    I bought a food scale a few years ago and was shocked by how off my perception of what a serving should actually look like. (Especially for meat and nuts!)

  2. I’ve always loved veggies, but Troy ate like two. So, for 25 years, about the only veg I got was broccoli. 🤣

    Also, I have a fabulous recipe for broccoli slaw. Let me know if you’re interested and I’ll dig it out. 🙂

    But I like how you look at food. It’s definitely a mindset that needs to change in the US.

    My post

  3. As Italian, we have the Mediterranean diet planted (no pun) (maybe a little pun)in our brains since we’re born. And yes, when we moved to the US I was scared of the sheer size of food portions.
    Also, I had to defend past any other day, which is weird. Don’t eat a whole box at once, of course, and please, the sauce is simply tomato and some olive oil!
    It made me laugh every time…
    Great post,

  4. Marianne, I am SO sorry my site isn’t nice to you!! I checked it out, and I honestly am not a tech person, so I don’t know why it is like that! I had a problem posting comments before, and I know it is frustrating! I am sorry.

    About your meals! YUM!!! I love salad. I’m so glad you linked to the book because I want to check it out! Your eating style is what I am trying to mimic in our health journey!

  5. I really like that approach to eating. I’m way too prone to fried food (hello, mozzarella sticks!) and salty things, so anything that encourages me to eat more plants is a good thing.

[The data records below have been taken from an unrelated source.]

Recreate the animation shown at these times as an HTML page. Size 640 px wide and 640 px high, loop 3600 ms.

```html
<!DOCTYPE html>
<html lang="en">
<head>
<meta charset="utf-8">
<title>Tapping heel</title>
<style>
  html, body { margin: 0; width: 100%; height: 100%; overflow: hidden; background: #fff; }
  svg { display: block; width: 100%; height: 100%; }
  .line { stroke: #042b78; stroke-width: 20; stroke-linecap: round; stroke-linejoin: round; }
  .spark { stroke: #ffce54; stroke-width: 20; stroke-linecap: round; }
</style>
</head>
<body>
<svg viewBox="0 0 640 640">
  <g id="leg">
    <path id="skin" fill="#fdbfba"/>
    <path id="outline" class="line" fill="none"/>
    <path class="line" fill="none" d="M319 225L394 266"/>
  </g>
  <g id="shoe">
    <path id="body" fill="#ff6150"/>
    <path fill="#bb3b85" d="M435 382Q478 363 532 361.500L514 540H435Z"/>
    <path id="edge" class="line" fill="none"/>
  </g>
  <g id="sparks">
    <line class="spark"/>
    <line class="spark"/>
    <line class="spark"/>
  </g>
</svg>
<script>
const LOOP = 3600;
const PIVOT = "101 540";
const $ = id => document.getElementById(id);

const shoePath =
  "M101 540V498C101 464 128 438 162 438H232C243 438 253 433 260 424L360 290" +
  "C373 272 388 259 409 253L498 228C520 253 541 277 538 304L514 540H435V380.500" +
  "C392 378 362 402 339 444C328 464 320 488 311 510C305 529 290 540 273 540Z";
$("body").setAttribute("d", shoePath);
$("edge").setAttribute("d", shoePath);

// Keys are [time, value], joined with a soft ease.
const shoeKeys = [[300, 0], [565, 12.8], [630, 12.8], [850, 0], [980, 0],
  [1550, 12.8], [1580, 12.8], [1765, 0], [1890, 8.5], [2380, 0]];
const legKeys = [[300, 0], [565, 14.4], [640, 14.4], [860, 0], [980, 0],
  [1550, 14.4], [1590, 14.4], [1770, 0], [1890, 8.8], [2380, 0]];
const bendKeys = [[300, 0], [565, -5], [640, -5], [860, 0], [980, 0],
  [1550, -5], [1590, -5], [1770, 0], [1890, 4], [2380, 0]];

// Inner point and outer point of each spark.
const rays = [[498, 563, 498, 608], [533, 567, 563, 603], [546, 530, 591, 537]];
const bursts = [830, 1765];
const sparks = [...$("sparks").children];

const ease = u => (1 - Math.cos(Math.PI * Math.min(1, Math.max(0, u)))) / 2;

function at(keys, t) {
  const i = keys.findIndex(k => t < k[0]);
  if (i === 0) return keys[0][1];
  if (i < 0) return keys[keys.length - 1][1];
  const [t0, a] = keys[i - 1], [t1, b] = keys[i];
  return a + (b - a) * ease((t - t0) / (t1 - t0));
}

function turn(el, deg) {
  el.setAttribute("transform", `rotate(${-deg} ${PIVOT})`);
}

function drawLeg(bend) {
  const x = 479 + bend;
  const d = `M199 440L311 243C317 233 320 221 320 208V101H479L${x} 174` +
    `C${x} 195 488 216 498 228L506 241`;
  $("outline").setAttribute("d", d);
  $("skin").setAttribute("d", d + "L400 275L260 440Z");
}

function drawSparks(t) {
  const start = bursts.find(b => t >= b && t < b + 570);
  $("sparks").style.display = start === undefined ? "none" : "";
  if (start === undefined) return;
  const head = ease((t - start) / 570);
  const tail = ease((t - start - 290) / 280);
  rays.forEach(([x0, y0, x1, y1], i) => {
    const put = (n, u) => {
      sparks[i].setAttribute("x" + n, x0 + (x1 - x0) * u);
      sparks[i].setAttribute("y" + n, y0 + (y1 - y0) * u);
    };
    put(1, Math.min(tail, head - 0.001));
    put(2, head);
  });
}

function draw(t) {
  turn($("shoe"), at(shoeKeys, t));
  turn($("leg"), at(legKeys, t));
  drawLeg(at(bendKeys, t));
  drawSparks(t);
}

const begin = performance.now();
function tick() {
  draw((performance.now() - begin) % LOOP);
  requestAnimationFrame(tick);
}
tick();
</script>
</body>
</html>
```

Leave a Reply

Your email address will not be published. Required fields are marked *

Back To Top